== Source material

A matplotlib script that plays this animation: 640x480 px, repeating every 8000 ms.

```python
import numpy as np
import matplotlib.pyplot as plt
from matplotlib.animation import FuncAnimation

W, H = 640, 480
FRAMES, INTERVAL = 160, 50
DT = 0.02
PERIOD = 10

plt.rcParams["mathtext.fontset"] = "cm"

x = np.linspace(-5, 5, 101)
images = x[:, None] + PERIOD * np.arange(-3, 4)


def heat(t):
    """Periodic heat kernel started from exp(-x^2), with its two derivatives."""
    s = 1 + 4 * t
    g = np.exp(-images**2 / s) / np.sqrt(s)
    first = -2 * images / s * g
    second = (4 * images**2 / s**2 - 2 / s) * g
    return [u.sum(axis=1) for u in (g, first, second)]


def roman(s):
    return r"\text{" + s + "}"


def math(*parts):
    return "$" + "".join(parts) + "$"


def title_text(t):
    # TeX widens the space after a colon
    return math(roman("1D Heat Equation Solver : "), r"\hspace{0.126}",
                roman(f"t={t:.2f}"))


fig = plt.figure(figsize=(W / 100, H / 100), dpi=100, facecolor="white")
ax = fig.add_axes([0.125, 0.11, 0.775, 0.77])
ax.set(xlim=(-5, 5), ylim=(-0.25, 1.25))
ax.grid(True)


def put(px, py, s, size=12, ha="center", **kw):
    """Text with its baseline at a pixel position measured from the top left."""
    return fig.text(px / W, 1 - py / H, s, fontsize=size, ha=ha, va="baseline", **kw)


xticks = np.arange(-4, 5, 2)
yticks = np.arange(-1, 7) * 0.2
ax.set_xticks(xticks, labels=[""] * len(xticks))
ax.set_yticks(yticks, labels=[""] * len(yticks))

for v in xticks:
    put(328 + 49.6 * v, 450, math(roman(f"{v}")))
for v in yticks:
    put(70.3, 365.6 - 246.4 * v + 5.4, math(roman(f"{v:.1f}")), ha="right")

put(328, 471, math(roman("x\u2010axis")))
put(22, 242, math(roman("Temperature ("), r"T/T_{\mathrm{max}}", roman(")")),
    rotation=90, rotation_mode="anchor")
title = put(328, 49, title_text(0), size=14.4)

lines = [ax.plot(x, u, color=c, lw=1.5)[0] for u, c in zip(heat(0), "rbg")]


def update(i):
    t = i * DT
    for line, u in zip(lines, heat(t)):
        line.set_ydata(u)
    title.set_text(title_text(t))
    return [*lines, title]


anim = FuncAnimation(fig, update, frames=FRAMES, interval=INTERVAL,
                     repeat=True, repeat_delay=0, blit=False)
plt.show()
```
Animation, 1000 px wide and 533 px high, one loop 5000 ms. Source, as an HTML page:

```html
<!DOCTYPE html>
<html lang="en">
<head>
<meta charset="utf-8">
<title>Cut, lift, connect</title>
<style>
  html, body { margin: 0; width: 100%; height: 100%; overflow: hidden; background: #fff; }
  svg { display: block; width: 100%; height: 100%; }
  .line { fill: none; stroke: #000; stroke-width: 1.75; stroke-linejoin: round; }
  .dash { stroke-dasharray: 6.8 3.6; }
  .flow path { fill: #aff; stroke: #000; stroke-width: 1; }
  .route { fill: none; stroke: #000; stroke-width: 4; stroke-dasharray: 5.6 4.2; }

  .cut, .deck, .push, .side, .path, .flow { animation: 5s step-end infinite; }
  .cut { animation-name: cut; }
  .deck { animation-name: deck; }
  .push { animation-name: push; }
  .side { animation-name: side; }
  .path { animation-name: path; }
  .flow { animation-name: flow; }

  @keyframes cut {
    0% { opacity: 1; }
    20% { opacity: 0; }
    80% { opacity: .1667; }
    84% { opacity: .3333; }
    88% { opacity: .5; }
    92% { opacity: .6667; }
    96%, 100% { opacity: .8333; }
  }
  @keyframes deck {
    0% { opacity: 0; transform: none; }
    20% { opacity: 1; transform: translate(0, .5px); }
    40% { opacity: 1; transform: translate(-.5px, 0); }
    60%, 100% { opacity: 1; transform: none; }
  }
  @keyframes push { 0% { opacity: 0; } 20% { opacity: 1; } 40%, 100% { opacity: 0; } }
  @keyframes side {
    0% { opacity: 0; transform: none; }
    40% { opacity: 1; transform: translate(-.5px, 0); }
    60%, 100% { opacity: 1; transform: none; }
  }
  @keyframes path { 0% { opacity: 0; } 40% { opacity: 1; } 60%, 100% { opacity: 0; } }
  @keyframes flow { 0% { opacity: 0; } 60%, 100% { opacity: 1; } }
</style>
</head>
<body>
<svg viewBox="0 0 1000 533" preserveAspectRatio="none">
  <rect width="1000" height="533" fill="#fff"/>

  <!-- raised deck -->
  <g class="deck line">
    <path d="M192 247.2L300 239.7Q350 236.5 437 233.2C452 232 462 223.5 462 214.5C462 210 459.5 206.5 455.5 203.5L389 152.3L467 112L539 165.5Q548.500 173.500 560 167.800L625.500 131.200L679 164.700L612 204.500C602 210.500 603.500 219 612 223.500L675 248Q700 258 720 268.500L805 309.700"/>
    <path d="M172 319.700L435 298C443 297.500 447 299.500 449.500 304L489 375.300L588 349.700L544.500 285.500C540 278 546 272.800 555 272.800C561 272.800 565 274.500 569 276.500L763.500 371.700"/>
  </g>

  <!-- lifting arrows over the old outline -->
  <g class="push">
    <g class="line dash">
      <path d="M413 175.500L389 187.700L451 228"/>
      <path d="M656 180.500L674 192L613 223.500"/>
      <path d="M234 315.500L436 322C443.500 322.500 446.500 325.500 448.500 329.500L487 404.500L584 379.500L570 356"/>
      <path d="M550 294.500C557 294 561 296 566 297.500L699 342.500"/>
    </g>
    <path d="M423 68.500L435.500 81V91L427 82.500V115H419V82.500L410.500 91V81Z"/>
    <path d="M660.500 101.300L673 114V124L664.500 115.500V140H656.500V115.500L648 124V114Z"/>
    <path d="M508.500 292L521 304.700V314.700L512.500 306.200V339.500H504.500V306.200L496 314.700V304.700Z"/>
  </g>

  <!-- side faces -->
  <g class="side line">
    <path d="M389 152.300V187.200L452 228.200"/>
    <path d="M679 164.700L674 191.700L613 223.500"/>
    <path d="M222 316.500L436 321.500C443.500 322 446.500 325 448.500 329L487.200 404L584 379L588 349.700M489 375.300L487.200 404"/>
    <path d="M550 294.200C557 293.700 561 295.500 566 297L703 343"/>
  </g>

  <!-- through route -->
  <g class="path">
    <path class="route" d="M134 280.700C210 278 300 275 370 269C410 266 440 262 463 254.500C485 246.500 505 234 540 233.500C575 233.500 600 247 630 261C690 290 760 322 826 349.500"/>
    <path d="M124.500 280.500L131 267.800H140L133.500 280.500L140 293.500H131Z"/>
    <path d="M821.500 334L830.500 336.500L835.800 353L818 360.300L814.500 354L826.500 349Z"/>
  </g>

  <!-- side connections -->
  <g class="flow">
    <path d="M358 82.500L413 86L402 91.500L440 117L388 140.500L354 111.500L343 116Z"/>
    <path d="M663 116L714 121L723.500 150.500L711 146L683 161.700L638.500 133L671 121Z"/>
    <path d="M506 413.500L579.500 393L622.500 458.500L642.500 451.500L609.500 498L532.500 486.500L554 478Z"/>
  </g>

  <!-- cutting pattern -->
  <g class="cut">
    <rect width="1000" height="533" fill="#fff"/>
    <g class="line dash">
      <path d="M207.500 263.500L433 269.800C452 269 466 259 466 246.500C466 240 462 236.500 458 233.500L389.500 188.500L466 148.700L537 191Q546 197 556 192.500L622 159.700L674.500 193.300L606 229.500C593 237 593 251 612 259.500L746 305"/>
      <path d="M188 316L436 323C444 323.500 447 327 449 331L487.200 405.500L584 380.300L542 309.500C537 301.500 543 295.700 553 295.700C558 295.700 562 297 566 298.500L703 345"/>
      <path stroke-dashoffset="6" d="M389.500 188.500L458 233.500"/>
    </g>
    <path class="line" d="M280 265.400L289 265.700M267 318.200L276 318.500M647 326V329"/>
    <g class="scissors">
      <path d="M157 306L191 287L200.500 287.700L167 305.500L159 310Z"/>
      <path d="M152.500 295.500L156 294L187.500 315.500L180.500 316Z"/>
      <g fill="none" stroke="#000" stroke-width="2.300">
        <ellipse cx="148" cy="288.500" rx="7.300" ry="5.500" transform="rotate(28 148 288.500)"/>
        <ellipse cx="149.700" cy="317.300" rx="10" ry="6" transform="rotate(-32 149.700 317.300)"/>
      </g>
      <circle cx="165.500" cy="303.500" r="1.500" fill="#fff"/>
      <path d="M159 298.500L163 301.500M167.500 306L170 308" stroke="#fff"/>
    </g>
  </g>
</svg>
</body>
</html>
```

====

• Brief
Locate the word "width" in the records above, and return each line that has it.

• Answer space
  html, body { margin: 0; width: 100%; height: 100%; overflow: hidden; background: #fff; }
  svg { display: block; width: 100%; height: 100%; }
  .line { fill: none; stroke: #000; stroke-width: 1.75; stroke-linejoin: round; }
  .flow path { fill: #aff; stroke: #000; stroke-width: 1; }
  .route { fill: none; stroke: #000; stroke-width: 4; stroke-dasharray: 5.6 4.2; }
  <rect width="1000" height="533" fill="#fff"/>
    <rect width="1000" height="533" fill="#fff"/>
      <g fill="none" stroke="#000" stroke-width="2.300">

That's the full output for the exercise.